In the US, hiring international workers typically requires applying for employment visas through the Department of US Citizenship and Immigration Services (USCIS) and sometimes the Department of Labour. For example, the H-1B visa allows US employers to temporarily hire foreign workers in specialty occupations. Similarly, in Singapore, foreign workers must obtain a valid employment pass before they can work in the country. The Ministry of Manpower (MOM) in Singapore has specific eligibility requirements for foreign workers, and the process for obtaining an employment pass can vary depending on the worker's skills and qualifications. Some workers may need to undergo medical examinations or provide additional documentation to meet the MOM's requirements.
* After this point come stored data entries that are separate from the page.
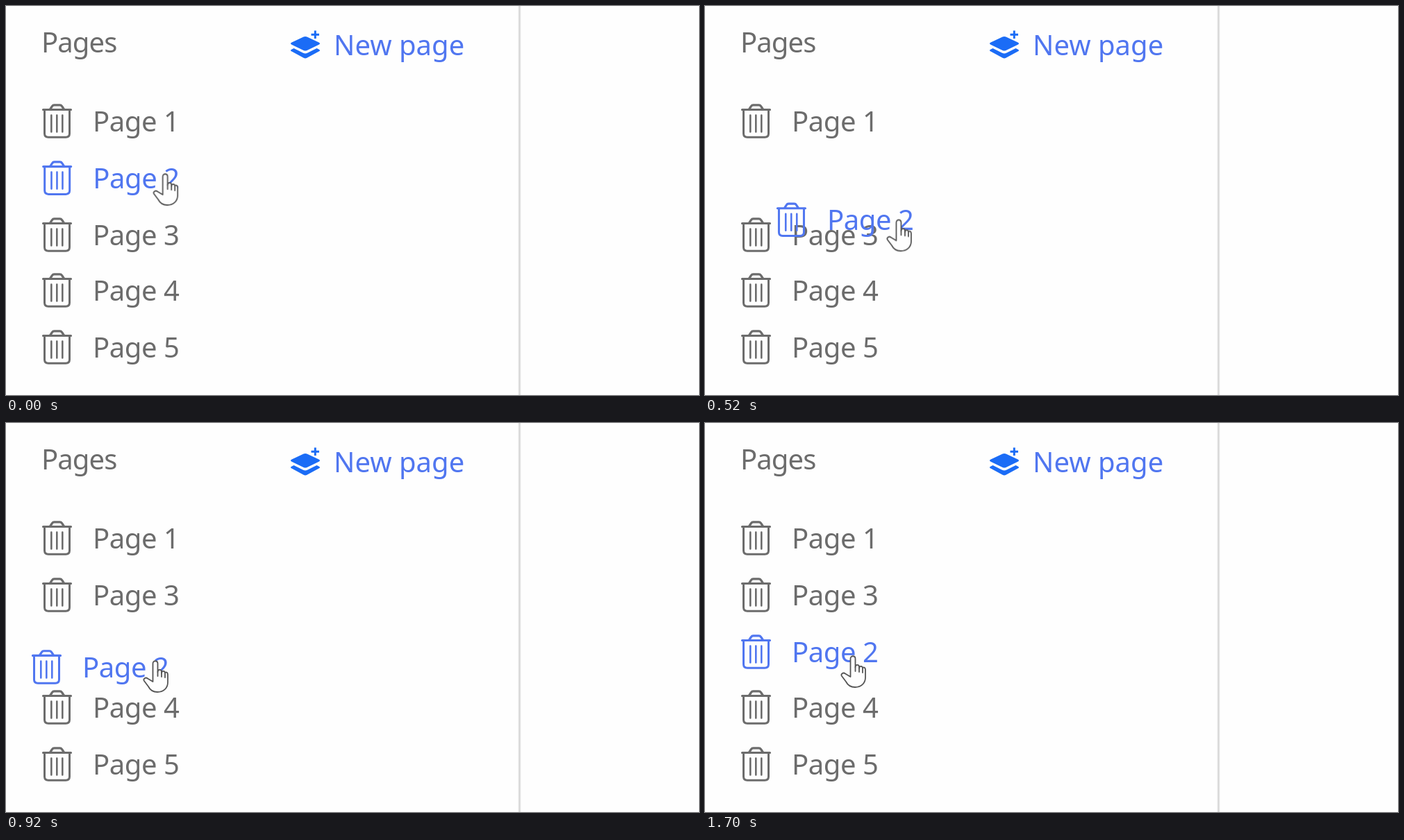
These frames come from a looping animation (998 by 561 pixels, 1720 ms). An HTML page:

```html
<!DOCTYPE html>
<html lang="en">
<head>
<meta charset="utf-8">
<title>Reorder pages</title>
<style>
  html, body { margin: 0; width: 100%; height: 100%; overflow: hidden; background: #fefefe; }
  svg { display: block; width: 100vw; height: 100vh; }
  text { font: 40px "Noto Sans", "Open Sans", sans-serif; letter-spacing: -.42px; fill: currentColor; }
  .title { letter-spacing: -.9px; }
  .new text { letter-spacing: 0; }
  .gray { color: #6c6c6c; }
  .blue { color: #5076f0; }
  .bin { fill: none; stroke: currentColor; stroke-linecap: round; stroke-linejoin: round; }
  .hand { fill: #fefefe; stroke: #555; stroke-width: 1.8; stroke-linejoin: round; stroke-linecap: round; }

  .drag, .swap, .cursor { animation: 1720ms linear infinite; }
  .drag { animation-name: drag; }
  .cursor { animation-name: cursor; }
  .swap { animation-name: swap; animation-timing-function: step-end; }

  @keyframes drag {
    0% { transform: translate(0, 82px); }
    11.63% { transform: translate(33px, 100px); }
    20.93% { transform: translate(48px, 119px); }
    30.23% { transform: translate(51px, 142px); }
    34.88% { transform: translate(47px, 163px); }
    39.53% { transform: translate(36.5px, 180px); }
    46.51% { transform: translate(8px, 187px); }
    53.49% { transform: translate(-15px, 186px); }
    61.62% { transform: translate(-18px, 181px); }
    61.63%, 100% { transform: translate(0, 164px); }
  }
  @keyframes cursor {
    0% { transform: translate(229px, 242px); }
    11.63% { transform: translate(267px, 262px); }
    20.93% { transform: translate(279px, 283px); }
    30.23% { transform: translate(279px, 308px); }
    34.88% { transform: translate(273px, 328px); }
    39.53% { transform: translate(261px, 341px); }
    46.51% { transform: translate(234px, 346px); }
    53.49% { transform: translate(215px, 343px); }
    61.63%, 100% { transform: translate(213px, 336px); }
  }
  /* the neighbour jumps into the free slot */
  @keyframes swap {
    0% { transform: translate(0, 164px); }
    33.72%, 100% { transform: translate(0, 82px); }
  }
</style>
</head>
<body>
<svg viewBox="0 0 998 561" preserveAspectRatio="none">
  <defs>
    <g id="bin" class="bin">
      <path stroke-width="3.2" d="M53.5 149.5H93.5M63.5 149L66.5 144.5Q67.5 142.8 69.5 142.8H77.5Q79.5 142.8 80.5 144.5L83.5 149"/>
      <path stroke-width="3" d="M55.5 150V184Q55.5 189.3 61 189.3H86Q91.5 189.3 91.5 184V150"/>
      <path stroke-width="2.6" d="M65.3 157.5V181.5M73.3 157.5V181.5M81.3 157.5V181.5"/>
    </g>
  </defs>

  <rect width="998" height="561" fill="#fefefe"/>
  <rect x="737" width="5" height="561" fill="#f5f5f5"/>
  <rect x="738.5" width="2" height="561" fill="#d4d4d4"/>

  <text class="title gray" x="51" y="67">Pages</text>
  <g class="new blue">
    <g fill="#1b6cf6">
      <path d="M428.5 44.5Q431 43.4 433.5 44.5L450.5 52.6Q453.5 54.2 450.5 55.8L433.5 63.9Q431 65 428.5 63.9L411.5 55.8Q408.5 54.2 411.5 52.6Z"/>
      <path d="M411.5 62.4L414.5 61L428 67.8Q431 69.3 434 67.8L447.5 61L450.5 62.4Q453.5 64 450.5 65.6L433.5 74.8Q431 76 428.5 74.8L411.5 65.6Q408.5 64 411.5 62.4Z"/>
      <path d="M443.8 35.5H446.8V39.7H451V42.7H446.8V47H443.8V42.7H439.5V39.7H443.8Z"/>
    </g>
    <text x="472" y="71">New page</text>
  </g>

  <g class="gray">
    <g><use href="#bin"/><text x="125" y="181">Page 1</text></g>
    <g class="swap"><use href="#bin"/><text x="125" y="181">Page 3</text></g>
    <g transform="translate(0 244)"><use href="#bin"/><text x="125" y="181">Page 4</text></g>
    <g transform="translate(0 326)"><use href="#bin"/><text x="125" y="181">Page 5</text></g>
  </g>
  <g class="drag blue"><use href="#bin"/><text x="125" y="181">Page 2</text></g>

  <g class="cursor">
    <path class="hand" d="M-3.5 4C-3.5 -1 3.5 -1 3.5 4V16C4 11.5 9 12 9 16V18C9.5 13.5 14 14 14 18C14.5 15.5 18 16 18 20V31C18 40 11 45 3 45C-3 45 -7 43 -10 37L-16 29C-18 26 -14 23 -11 25.5L-3.5 30Z"/>
    <path class="hand" d="M3.5 16V22M9 17V23M14 19V24"/>
  </g>
</svg>
</body>
</html>
```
Overall, obtaining the proper work visas or permits is essential for international hiring compliance. Businesses must thoroughly research the visa or permit requirements for each country they're hiring in and ensure they meet all eligibility requirements before bringing international workers on board. Failure to obtain the appropriate work visas or permits can result in severe consequences, such as fines, legal liabilities and reputational damage.

Pay international employees accurately and on time

Another crucial aspect of international hiring compliance is global payroll. Businesses must ensure they're meeting the payroll requirements for each country they're hiring in, which can be a complex and time-consuming task. Some of the challenges businesses face when it comes to global payroll include currency conversion, tax regulations and compliance with local labour laws.

To ensure compliance with global payroll regulations, businesses should consider partnering with a global payroll provider. These providers can help businesses navigate the complex payroll regulations in different countries, ensuring they meet all legal requirements and avoid costly mistakes.

In addition to payroll compliance, businesses must also ensure they are complying with all tax requirements in the countries they're hiring in. This includes understanding tax rates, filing requirements and compliance with local tax laws.

Partnering with a global tax and accounting firm can help businesses ensure compliance with all these tax requirements. These firms can provide guidance on tax regulations and help businesses file tax returns in each country they're hiring.

Final thoughts

Hiring international talent is an excellent way to bring diversity and expertise to your business, but it's essential to prioritise compliance when doing so. Understanding the laws in the country of hire, properly classifying workers and ensuring compliance with global payroll and tax regulations are critical aspects of international hiring.

To ensure compliance with international hiring regulations, businesses must take the time to research and understand the specific laws and regulations in the countries they're hiring in. It's also important to partner with experts in global compliance, such as immigration lawyers and global payroll providers, to ensure that businesses meet all legal requirements and avoid costly mistakes.

By following these best practices, businesses can successfully hire international talent while staying compliant with local laws and regulations.

Jamie Haerewa is co-founder and Managing Director of Agile HRO

Share

Featured Articles

Nirvik Singh, COO Grey Group on adding colour to campaigns

Nirvik Singh, Global COO and President International of Grey Group, cultivating culture and utilising AI to enhance rather than replace human creativity

How Longi became the world’s leading solar tech manufacturer

On a mission to accelerate the adoption of sustainable energy solutions, US$30 billion Chinese tech firm Longi is not just selling solar – but using it

How Samsung’s US$5billion sustainability plan is working out

Armed with an ambitious billion-dollar strategy, Samsung is on track to achieve net zero carbon emissions company-wide by 2050 – but challenges persist

UOB: making strides in sustainability across Southeast Asia

Sustainability

Huawei smartwatch goes for gold with Ultimate Edition

Lifestyle

How IKEA India plans to double business, triple headcount

Corporate Finance